Input data:
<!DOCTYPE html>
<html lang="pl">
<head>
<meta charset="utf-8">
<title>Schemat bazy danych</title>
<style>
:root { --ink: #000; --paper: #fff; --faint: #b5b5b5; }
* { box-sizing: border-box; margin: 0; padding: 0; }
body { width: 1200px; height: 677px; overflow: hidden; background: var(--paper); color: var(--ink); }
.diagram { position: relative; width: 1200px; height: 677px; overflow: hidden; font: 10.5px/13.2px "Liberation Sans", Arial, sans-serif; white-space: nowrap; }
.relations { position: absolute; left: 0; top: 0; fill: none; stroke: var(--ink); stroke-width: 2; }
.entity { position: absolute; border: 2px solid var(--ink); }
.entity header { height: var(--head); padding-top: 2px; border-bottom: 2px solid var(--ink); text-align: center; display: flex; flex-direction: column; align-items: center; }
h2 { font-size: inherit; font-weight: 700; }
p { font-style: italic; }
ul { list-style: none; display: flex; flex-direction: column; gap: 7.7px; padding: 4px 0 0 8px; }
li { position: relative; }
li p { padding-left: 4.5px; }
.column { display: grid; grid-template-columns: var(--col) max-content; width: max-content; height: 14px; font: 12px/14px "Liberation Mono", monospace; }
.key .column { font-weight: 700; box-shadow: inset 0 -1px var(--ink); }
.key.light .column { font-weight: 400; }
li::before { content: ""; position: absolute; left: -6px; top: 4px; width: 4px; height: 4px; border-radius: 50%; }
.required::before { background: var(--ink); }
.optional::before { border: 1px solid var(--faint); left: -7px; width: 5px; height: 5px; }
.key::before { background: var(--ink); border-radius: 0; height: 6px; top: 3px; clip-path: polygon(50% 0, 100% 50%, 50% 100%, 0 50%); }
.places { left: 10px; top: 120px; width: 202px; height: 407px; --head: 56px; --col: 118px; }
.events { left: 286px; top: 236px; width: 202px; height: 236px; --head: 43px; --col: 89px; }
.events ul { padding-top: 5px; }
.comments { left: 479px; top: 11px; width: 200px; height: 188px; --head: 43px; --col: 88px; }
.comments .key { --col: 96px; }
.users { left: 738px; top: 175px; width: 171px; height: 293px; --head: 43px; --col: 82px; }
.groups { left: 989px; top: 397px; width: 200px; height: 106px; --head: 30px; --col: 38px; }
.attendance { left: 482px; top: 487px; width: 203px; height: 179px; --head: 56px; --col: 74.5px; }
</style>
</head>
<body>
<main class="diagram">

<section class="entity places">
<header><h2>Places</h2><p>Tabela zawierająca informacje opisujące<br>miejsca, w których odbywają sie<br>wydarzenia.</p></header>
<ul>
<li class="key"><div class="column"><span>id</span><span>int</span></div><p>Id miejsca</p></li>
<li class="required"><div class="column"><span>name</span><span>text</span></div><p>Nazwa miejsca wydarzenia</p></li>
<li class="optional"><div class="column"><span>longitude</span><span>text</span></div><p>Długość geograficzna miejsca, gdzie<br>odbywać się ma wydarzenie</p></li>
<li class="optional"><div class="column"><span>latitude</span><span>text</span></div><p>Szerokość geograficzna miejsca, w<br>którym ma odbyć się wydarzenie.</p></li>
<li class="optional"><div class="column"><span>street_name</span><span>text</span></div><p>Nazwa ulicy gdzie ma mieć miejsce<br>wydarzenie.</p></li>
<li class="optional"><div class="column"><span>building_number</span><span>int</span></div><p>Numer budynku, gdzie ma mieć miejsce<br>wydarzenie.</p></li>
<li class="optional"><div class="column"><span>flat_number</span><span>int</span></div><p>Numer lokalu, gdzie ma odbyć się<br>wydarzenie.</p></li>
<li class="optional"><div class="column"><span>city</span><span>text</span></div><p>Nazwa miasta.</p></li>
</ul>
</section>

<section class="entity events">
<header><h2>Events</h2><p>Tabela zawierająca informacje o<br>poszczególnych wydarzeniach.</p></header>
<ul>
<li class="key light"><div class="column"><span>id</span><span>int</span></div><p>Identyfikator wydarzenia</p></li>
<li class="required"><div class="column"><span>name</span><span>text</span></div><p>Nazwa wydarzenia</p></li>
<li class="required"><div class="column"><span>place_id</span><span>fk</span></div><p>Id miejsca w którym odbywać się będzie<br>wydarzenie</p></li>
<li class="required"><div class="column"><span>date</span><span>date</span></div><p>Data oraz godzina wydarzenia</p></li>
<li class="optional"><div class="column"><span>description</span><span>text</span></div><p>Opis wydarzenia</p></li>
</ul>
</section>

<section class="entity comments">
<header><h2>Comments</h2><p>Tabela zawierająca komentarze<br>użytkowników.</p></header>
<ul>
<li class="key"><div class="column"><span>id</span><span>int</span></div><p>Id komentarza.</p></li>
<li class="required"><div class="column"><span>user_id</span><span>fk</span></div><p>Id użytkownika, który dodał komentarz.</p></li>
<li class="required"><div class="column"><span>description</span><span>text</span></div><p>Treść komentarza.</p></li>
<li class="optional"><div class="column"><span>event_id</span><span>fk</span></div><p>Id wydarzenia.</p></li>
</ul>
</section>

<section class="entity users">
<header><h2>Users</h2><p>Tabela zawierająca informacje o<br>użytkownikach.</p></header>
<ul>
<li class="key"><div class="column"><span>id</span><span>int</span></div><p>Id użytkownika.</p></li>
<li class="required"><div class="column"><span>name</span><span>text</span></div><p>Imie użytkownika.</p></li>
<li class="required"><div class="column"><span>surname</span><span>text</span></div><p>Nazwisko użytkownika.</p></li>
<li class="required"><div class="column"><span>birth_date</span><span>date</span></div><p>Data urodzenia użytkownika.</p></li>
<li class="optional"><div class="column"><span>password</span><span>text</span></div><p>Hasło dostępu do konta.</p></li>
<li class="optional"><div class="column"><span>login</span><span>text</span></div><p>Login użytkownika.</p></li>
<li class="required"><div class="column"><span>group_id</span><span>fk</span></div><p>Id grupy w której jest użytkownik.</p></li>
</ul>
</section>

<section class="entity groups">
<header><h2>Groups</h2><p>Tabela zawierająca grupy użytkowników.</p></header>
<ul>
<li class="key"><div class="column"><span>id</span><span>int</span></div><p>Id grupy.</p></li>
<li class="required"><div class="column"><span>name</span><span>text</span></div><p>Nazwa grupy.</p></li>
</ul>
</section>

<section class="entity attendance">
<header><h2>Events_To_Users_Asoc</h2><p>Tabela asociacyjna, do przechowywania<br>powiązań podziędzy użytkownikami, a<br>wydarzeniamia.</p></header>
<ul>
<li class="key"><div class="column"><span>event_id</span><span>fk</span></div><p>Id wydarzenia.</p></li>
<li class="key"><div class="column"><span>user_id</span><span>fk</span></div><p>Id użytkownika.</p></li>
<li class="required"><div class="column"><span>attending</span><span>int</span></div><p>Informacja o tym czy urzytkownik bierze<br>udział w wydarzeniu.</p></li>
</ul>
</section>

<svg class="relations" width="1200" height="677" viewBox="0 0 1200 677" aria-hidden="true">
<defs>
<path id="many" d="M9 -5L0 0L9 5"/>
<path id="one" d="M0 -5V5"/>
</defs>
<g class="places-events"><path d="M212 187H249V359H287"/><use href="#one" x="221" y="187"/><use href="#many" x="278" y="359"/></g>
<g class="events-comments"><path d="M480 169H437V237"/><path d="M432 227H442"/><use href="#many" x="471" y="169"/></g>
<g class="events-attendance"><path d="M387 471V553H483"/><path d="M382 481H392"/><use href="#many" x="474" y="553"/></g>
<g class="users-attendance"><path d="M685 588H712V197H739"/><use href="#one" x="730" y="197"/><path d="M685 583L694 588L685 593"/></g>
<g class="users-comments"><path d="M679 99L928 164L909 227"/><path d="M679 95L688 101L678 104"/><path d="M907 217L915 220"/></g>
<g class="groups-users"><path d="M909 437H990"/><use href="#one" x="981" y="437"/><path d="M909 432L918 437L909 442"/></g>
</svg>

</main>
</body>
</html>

Your assignment:
What is needed is an exact copy of the entries from their first line down to the line with "border-box; margin: 0;", that line included, and nothing beyond it.

Exercise result:
<!DOCTYPE html>
<html lang="pl">
<head>
<meta charset="utf-8">
<title>Schemat bazy danych</title>
<style>
:root { --ink: #000; --paper: #fff; --faint: #b5b5b5; }
* { box-sizing: border-box; margin: 0; padding: 0; }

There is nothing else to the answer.